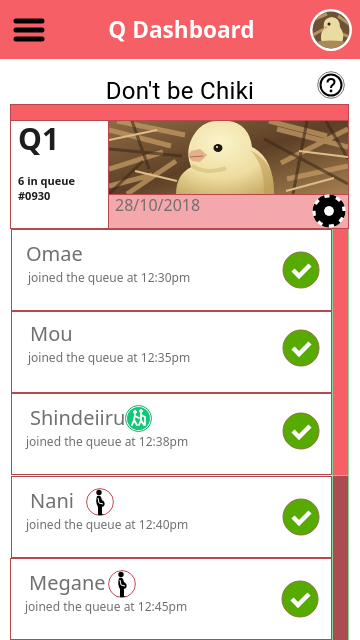
<!DOCTYPE html>
<html lang="en">
<head>
<meta charset="utf-8">
<title>Q Dashboard</title>
<style>
:root {
  --coral: #f65f65;
  --coral-soft: #f4a8ab;
  --coral-dark: #a94d50;
  --line: #b8484d;
  --mint: #8fcf9b;
  --green: #56aa00;
  --ink: #1d1d1d;
  --grey: #707070;
}
* { box-sizing: border-box; margin: 0; padding: 0; }
html, body { width: 360px; height: 640px; overflow: hidden; }
body { background: #fff; font-family: "Noto Sans", "Open Sans", sans-serif; color: var(--ink); }
svg { display: block; }
.app { position: relative; width: 360px; height: 640px; overflow: hidden; }

.topbar { display: grid; grid-template-columns: 34px 1fr 42px; align-items: center; height: 59px; padding: 0 8px 0 12px; background: var(--coral); }
.topbar h1 { padding-left: 7px; color: #fff; font-size: 22.6px; line-height: 30px; font-weight: 700; text-align: center; white-space: nowrap; }

.stall { position: relative; height: 45px; }
.stall h2 { padding-top: 16px; font: 400 24px/32px Roboto, sans-serif; letter-spacing: .3px; color: #000; text-align: center; }
.help { position: absolute; left: 317px; top: 12px; }

.queue { width: 339px; margin-left: 10px; }
.band { height: 17px; background: var(--coral); border: 1px solid var(--line); }
.summary { display: grid; grid-template-columns: 98px 1fr; height: 108px; position: relative; border: 1px solid var(--line); border-top: 0; }
.info { padding: 0 0 0 7px; border-right: 1px solid var(--line); font-weight: 700; }
.info h3 { font-size: 30px; line-height: 36px; }
.info p { font-size: 11px; line-height: 15px; }
.info h3 + p { margin-top: 16px; }
.visual { display: grid; grid-template-rows: 73px 1fr; }
.date { padding-left: 6px; background: var(--coral-soft); border-top: 1px solid var(--line); color: var(--grey); font-size: 16px; line-height: 20px; }
.settings { position: absolute; left: 301px; top: 73px; }

.waiting { display: grid; grid-template-columns: 322px 17px; height: 411px; }
.people { list-style: none; padding-left: 1px; }
.person { display: flex; justify-content: space-between; height: 82px; padding: 10px 11px 0 var(--indent, 14px); border: 1px solid var(--line); color: var(--grey); }
.person:nth-child(4) { margin-top: 1px; }
.person:last-child { margin-left: -1px; }
.name { display: flex; align-items: center; height: 28px; margin-left: var(--shift, 3px); font-size: 20px; line-height: 28px; font-weight: 400; }
.name svg { margin: var(--badge-top, 0) 0 0 var(--badge-gap, 1px); flex: none; }
.person p { font-size: 12px; line-height: 20px; white-space: nowrap; }
.done { margin-top: var(--done-top, 11px); flex: none; }
.scroll { display: grid; grid-template-rows: 246px 1fr; border: solid var(--mint); border-width: 0 1px; }
.thumb { background: var(--coral); }
.track { background: var(--coral-dark); border-top: 1px solid var(--mint); }
</style>
</head>
<body>
<svg width="0" height="0" style="position:absolute" aria-hidden="true">
  <defs>
    <symbol id="check" viewBox="0 0 38 38">
      <circle cx="19" cy="19" r="18" fill="var(--green)" stroke="#8a7440"/>
      <path d="M11 19 L17 25 L28 14" fill="none" stroke="#fff" stroke-width="4.5"/>
    </symbol>
    <symbol id="expecting" viewBox="0 0 28 28">
      <circle cx="14" cy="14" r="13.4" fill="#fff" stroke="#c9484e"/>
      <circle cx="13" cy="4.5" r="2.7"/>
      <path d="M11 8 Q14 7 15 9 L16 12 Q20 14 18 18 L16 19 L16 26 L18 27 H12 L12 19 Q9 15 11 8 Z"/>
      <path d="M12 10 L13 15 L17 16" fill="none" stroke="#fff" stroke-width="1"/>
    </symbol>
  </defs>
</svg>

<main class="app">
  <header class="topbar">
    <svg width="34" height="26" viewBox="0 0 34 26" role="img" aria-label="Menu">
      <path d="M4 4 H30 M4 13 H30 M4 22 H30" stroke="#000" stroke-width="5" stroke-linecap="round"/>
    </svg>
    <h1>Q Dashboard</h1>
    <svg width="42" height="42" viewBox="0 0 42 42" role="img" aria-label="Profile photo of a yellow chick on straw">
      <clipPath id="avatar-clip"><circle cx="21" cy="21" r="18.5"/></clipPath>
      <circle cx="21" cy="21" r="21" fill="#fff"/>
      <g clip-path="url(#avatar-clip)">
        <rect width="42" height="42" fill="#6d5135"/>
        <path d="M0 12 L17 5 M28 7 L42 17 M1 27 L14 20 M30 24 L42 29" stroke="#b39262" stroke-width="3"/>
        <path d="M12 35 Q9 25 14 20 Q12 9 22 8 Q30 9 30 18 Q36 26 31 36 Z" fill="#eadba0"/>
        <path d="M0 34 Q20 29 42 34 V42 H0 Z" fill="#a98957"/>
        <circle cx="19" cy="15" r="1.5" fill="#241b13"/>
        <path d="M14 17 L18 18 L15 20 Z" fill="#dba276"/>
      </g>
    </svg>
  </header>

  <section class="stall">
    <h2>Don't be Chiki</h2>
    <svg class="help" width="28" height="28" viewBox="0 0 28 28" role="img" aria-label="Help">
      <circle cx="14" cy="14" r="13.3" fill="#fff" stroke="#777"/>
      <circle cx="14" cy="14" r="10.5" fill="none" stroke="#000" stroke-width="2"/>
      <path d="M10.5 11.5 Q10.5 8 14 8 Q17.5 8 17.5 11 Q17.5 13 15.5 14 Q14 15 14 17" fill="none" stroke="#000" stroke-width="2"/>
      <circle cx="14" cy="20" r="1.4"/>
    </svg>
  </section>

  <section class="queue">
    <div class="band"></div>
    <div class="summary">
      <div class="info">
        <h3>Q1</h3>
        <p>6 in queue</p>
        <p>#0930</p>
      </div>
      <div class="visual">
        <svg width="239" height="73" viewBox="0 0 239 73" role="img" aria-label="Photo of a fluffy yellow chick sitting in straw">
          <defs>
            <linearGradient id="straw" x2="1" y2="1">
              <stop offset="0" stop-color="#8d6a43"/>
              <stop offset=".5" stop-color="#5d4026"/>
              <stop offset="1" stop-color="#a57f50"/>
            </linearGradient>
            <radialGradient id="down" cx=".45" cy=".3" r=".8">
              <stop offset="0" stop-color="#fbf3cb"/>
              <stop offset=".6" stop-color="#eedda0"/>
              <stop offset="1" stop-color="#c9ac67"/>
            </radialGradient>
          </defs>
          <rect width="239" height="73" fill="url(#straw)"/>
          <path d="M0 9 L62 25 M8 0 L76 14 M0 48 L54 31 M18 73 L67 40 M0 65 L43 54 M168 8 L239 26 M172 42 L239 8 M160 0 L218 15 M178 58 L239 45" stroke="#c39a64" stroke-width="5" opacity=".75"/>
          <path d="M0 28 L73 35 M23 0 L40 48 M155 18 L239 63 M198 0 L184 73 M0 73 L34 40 M217 0 L239 38" stroke="#3d2919" stroke-width="3" opacity=".6"/>
          <path d="M0 19 L48 9 M26 50 L68 60 M190 30 L239 36 M177 70 L225 57" stroke="#dfbd88" stroke-width="2"/>
          <path d="M67 73 Q67 54 82 46 Q76 31 83 17 Q92 0 108 0 H120 Q140 3 143 26 Q165 37 165 73 Z" fill="url(#down)"/>
          <path d="M141 29 Q156 43 155 73 H165 Q167 42 141 29 Z" fill="#bb9854" opacity=".5"/>
          <path d="M83 45 Q98 54 117 47" fill="none" stroke="#d5bc7b" stroke-width="4" opacity=".6"/>
          <path d="M82 30 L91 28 L98 34 L91 41 L83 40 L79 35 Z" fill="#e4b18d"/>
          <path d="M81 36 L94 35" stroke="#a96f50"/>
          <ellipse cx="109" cy="27" rx="4.5" ry="4" fill="#21170e"/>
          <circle cx="108" cy="26" r="1" fill="#fff"/>
        </svg>
        <p class="date">28/10/2018</p>
      </div>
      <svg class="settings" width="34" height="34" viewBox="0 0 34 34" role="img" aria-label="Settings">
        <circle cx="17" cy="17" r="16.5" fill="#fff"/>
        <circle cx="17" cy="17" r="14.5" fill="none" stroke="#000" stroke-width="3.8" stroke-dasharray="6.4 5"/>
        <circle cx="17" cy="17" r="9" fill="none" stroke="#000" stroke-width="9"/>
        <circle cx="17" cy="17" r="4.8" fill="#fff"/>
      </svg>
    </div>

    <div class="waiting">
      <ul class="people">
        <li class="person" style="--indent:16px;--shift:-2px;--done-top:11px">
          <div><h4 class="name">Omae</h4><p>joined the queue at 12:30pm</p></div>
          <svg class="done" width="38" height="38" role="img" aria-label="Done"><use href="#check"/></svg>
        </li>
        <li class="person" style="--indent:16px;--shift:2px;--done-top:9px;padding-top:8px">
          <div><h4 class="name">Mou</h4><p>joined the queue at 12:35pm</p></div>
          <svg class="done" width="38" height="38" role="img" aria-label="Done"><use href="#check"/></svg>
        </li>
        <li class="person" style="--shift:4px;--done-top:8px">
          <div>
            <h4 class="name">Shindeiiru
              <svg width="27" height="27" viewBox="0 0 27 27" role="img" aria-label="Needs assistance" style="margin-left:0">
                <circle cx="13.5" cy="13.5" r="13" fill="#fff" stroke="#15a968"/>
                <circle cx="13.5" cy="13.5" r="11.5" fill="#12c878"/>
                <g fill="#fff" stroke="#fff" stroke-linecap="round">
                  <circle cx="10" cy="7" r="1.5"/>
                  <circle cx="16" cy="6" r="1.5"/>
                  <path d="M10 10 L9 15 L7 20 M9 15 L12 20 M10 11 L14 13 M16 9 L16 15 L14 20 M16 15 L19 20 M16 10 L20 12 V20" fill="none" stroke-width="1.8"/>
                </g>
              </svg>
            </h4>
            <p>joined the queue at 12:38pm</p>
          </div>
          <svg class="done" width="38" height="38" role="img" aria-label="Done"><use href="#check"/></svg>
        </li>
        <li class="person" style="--shift:4px;--badge-gap:12px;--badge-top:2px">
          <div>
            <h4 class="name">Nani <svg width="28" height="28" role="img" aria-label="Expecting mother"><use href="#expecting"/></svg></h4>
            <p>joined the queue at 12:40pm</p>
          </div>
          <svg class="done" width="38" height="38" role="img" aria-label="Done"><use href="#check"/></svg>
        </li>
        <li class="person" style="--shift:4px;--badge-gap:2px;--badge-top:2px;padding-right:12px">
          <div>
            <h4 class="name">Megane <svg width="28" height="28" role="img" aria-label="Expecting mother"><use href="#expecting"/></svg></h4>
            <p>joined the queue at 12:45pm</p>
          </div>
          <svg class="done" width="38" height="38" role="img" aria-label="Done"><use href="#check"/></svg>
        </li>
      </ul>
      <div class="scroll">
        <div class="thumb"></div>
        <div class="track"></div>
      </div>
    </div>
  </section>
</main>
</body>
</html>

-----

State how many lines of the records hold the string "info", and nothing else.

5